PROMPT: Across the entries below, count the lines that contain the word "alpha" and reply with that number only.

GIVEN DATA:

______________________________

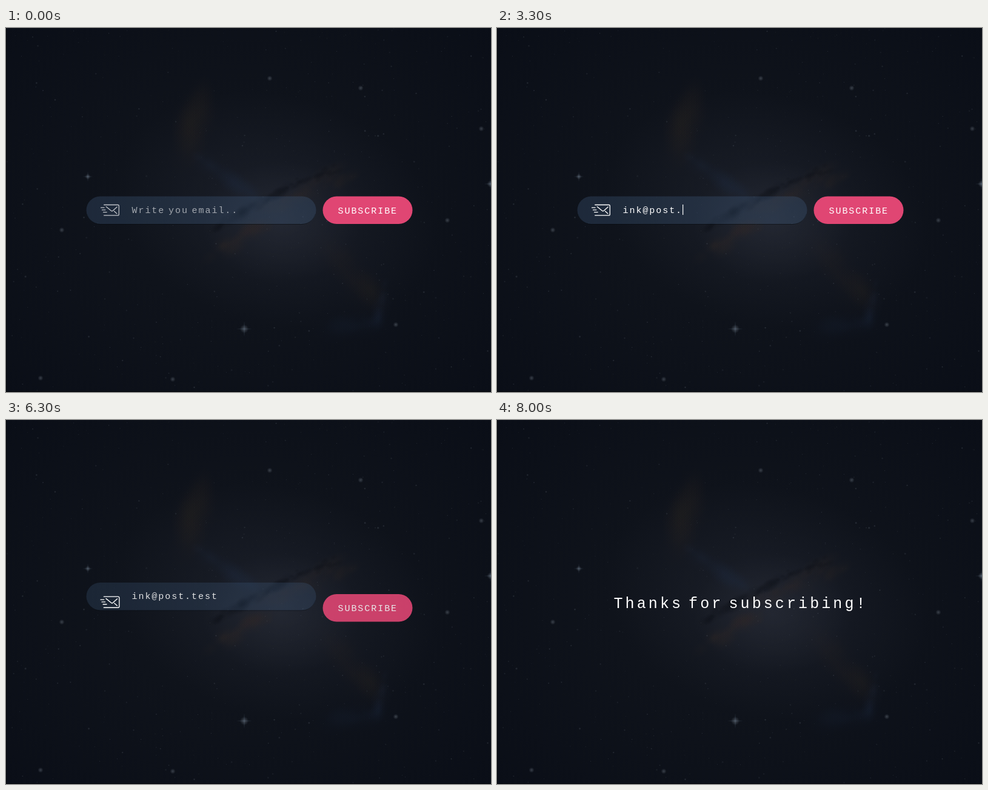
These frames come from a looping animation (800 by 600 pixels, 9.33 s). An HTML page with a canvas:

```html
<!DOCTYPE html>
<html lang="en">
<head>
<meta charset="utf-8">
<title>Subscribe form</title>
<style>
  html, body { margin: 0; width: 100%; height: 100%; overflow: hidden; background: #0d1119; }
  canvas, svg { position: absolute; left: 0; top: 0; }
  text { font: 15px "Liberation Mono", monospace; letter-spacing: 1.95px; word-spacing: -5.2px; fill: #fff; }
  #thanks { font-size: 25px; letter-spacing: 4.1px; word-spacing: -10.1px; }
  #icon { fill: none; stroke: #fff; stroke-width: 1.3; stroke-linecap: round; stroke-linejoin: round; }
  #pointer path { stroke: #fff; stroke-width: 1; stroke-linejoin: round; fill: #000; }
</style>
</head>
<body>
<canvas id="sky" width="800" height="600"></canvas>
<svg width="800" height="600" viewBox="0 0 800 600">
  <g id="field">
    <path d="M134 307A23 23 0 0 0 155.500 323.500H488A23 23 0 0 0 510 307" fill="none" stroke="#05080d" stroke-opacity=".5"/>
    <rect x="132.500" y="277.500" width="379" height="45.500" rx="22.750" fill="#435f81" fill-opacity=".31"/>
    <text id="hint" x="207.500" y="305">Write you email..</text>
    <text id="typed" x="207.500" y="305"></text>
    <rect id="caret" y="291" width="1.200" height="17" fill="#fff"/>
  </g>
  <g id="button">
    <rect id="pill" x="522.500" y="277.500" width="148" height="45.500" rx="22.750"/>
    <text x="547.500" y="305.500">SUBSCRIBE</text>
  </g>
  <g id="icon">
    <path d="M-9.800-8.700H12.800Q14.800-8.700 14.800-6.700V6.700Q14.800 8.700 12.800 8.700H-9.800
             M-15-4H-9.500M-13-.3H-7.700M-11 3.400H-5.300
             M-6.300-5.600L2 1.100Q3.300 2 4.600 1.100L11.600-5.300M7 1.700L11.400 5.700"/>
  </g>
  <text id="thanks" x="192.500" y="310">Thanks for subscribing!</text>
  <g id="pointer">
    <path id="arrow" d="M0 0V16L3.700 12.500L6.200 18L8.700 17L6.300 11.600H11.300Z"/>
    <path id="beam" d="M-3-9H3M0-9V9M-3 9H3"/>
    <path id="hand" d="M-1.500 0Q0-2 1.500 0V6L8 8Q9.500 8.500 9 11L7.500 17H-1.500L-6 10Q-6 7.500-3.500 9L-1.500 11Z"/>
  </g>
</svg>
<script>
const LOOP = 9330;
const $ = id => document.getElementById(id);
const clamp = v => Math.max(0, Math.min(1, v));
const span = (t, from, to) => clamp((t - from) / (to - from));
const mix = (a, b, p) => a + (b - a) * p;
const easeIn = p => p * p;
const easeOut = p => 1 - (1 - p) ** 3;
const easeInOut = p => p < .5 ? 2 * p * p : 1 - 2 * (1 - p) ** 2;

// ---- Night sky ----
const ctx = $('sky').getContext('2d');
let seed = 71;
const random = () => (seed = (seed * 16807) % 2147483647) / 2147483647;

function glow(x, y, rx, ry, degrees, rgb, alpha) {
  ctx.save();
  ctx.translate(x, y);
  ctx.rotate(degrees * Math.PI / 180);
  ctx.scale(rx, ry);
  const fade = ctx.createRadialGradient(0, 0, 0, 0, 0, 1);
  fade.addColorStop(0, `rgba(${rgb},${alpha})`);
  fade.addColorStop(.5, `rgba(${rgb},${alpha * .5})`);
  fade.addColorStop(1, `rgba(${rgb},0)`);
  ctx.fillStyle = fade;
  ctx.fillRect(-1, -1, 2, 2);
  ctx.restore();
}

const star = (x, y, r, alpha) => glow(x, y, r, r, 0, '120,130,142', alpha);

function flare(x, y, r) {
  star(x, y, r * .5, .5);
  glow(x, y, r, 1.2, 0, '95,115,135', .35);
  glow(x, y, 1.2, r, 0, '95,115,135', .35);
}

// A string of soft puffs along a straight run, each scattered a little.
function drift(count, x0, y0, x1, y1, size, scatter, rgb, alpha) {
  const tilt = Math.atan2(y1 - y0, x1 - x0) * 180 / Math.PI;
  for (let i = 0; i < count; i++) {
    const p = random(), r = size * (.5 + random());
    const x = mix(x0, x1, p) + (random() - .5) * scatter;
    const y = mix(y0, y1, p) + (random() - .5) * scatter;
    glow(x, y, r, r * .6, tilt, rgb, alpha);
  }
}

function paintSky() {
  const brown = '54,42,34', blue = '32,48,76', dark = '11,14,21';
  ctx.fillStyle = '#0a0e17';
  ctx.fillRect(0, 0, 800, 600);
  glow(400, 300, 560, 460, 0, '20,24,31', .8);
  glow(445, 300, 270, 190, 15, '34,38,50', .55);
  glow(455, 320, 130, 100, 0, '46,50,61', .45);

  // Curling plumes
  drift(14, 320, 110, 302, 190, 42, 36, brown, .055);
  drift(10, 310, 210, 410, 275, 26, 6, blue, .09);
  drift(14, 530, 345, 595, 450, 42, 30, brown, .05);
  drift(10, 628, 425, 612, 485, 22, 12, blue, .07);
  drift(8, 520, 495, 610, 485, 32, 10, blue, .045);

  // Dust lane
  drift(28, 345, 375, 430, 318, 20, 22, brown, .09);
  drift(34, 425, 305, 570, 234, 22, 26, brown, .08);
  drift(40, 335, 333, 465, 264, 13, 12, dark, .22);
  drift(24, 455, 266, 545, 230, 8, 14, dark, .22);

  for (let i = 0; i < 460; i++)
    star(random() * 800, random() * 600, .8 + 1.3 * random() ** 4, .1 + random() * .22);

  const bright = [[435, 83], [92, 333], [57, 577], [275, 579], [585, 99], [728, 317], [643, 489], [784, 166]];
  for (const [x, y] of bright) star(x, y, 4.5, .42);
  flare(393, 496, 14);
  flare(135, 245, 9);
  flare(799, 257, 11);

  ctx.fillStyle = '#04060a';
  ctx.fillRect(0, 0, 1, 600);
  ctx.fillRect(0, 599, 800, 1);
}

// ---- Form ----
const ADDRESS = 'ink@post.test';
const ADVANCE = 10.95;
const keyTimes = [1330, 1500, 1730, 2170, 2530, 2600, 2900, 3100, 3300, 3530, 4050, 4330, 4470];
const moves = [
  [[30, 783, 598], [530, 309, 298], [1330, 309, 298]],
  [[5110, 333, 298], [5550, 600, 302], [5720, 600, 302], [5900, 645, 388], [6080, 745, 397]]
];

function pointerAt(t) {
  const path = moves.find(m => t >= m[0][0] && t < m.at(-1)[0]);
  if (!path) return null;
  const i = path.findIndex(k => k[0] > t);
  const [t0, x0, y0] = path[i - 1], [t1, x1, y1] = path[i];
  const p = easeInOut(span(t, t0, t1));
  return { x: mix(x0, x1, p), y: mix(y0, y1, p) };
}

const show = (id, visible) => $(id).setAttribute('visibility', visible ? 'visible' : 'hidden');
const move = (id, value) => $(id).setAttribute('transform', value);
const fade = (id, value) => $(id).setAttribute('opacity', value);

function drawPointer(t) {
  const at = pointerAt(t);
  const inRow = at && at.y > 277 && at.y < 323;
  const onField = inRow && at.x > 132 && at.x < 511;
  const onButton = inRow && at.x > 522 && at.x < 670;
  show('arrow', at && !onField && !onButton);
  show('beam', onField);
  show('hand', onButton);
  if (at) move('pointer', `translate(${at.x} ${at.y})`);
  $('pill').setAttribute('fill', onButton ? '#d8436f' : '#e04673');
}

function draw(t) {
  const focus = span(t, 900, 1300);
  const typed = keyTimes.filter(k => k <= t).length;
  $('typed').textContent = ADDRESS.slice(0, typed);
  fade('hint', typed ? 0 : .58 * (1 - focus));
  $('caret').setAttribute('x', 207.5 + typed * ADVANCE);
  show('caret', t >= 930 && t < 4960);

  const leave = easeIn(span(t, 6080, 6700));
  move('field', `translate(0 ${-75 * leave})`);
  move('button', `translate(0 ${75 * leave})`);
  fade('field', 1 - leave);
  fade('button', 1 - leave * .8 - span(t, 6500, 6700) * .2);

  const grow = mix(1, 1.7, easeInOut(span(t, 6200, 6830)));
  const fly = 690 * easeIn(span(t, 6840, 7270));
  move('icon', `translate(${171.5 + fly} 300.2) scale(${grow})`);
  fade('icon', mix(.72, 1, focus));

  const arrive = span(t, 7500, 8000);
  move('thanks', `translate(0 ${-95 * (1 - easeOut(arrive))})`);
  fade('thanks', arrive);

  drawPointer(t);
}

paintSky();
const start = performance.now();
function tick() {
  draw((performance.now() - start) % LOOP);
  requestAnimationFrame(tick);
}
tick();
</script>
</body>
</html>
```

______________________________

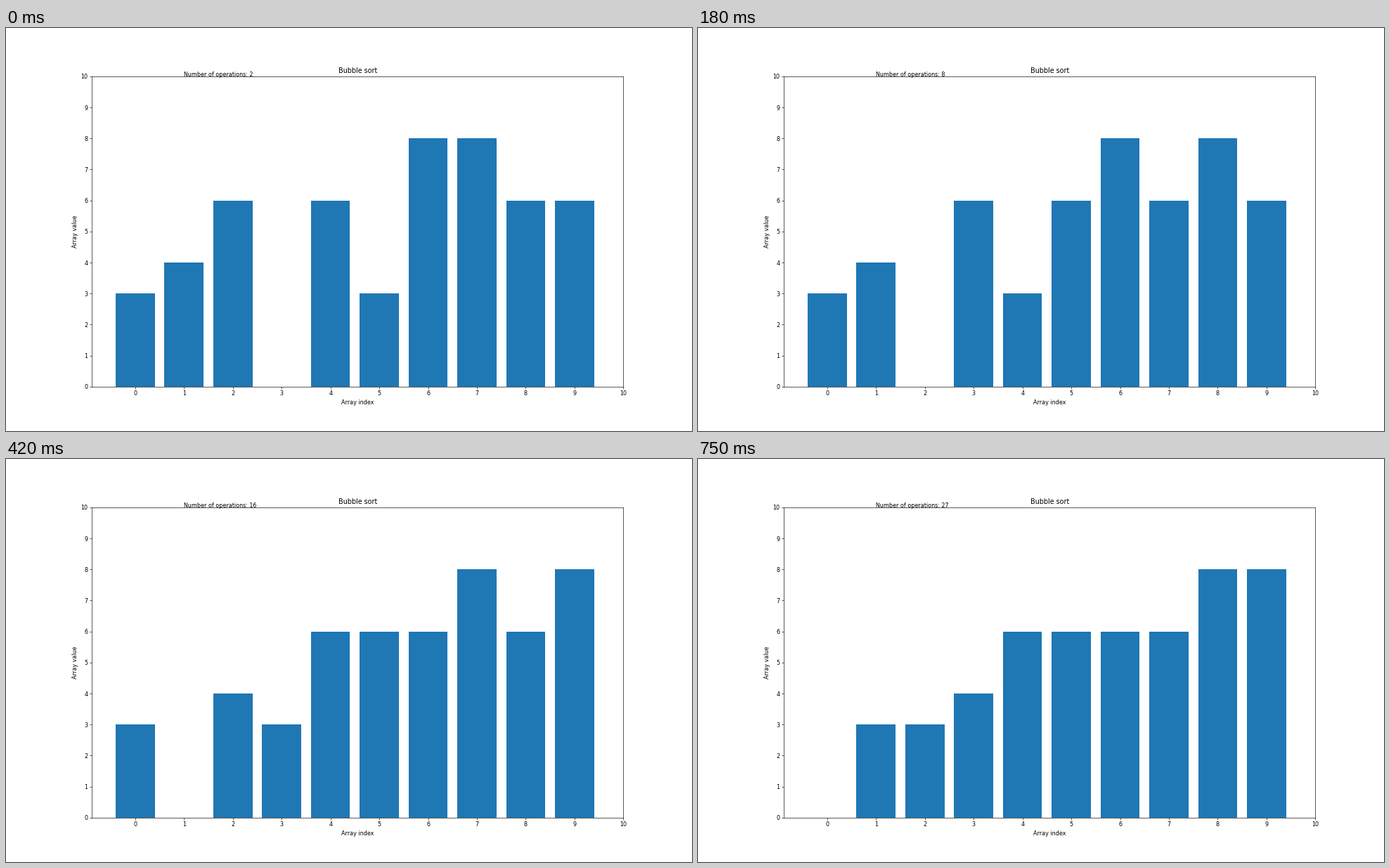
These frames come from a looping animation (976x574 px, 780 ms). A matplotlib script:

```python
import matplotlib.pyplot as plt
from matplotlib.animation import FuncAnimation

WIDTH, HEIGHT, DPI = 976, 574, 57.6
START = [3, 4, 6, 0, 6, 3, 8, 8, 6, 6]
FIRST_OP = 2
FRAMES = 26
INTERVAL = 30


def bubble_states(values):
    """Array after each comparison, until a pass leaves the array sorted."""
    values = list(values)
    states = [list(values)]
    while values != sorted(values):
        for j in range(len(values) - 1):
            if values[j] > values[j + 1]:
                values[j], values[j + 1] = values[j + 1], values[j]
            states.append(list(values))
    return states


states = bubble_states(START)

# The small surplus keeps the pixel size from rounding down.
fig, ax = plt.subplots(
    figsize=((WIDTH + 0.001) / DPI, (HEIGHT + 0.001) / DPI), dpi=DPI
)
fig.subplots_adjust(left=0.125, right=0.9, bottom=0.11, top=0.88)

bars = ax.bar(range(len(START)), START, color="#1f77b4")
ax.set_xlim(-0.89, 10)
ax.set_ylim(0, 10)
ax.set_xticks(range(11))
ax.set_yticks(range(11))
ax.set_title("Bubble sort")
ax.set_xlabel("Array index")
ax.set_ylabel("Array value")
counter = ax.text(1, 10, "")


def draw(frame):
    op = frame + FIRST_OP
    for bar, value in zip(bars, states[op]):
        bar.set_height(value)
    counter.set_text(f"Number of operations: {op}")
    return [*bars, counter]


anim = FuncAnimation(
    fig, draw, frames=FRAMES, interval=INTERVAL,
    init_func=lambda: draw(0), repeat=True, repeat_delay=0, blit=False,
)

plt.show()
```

______________________________

YOUR SOLUTION: 6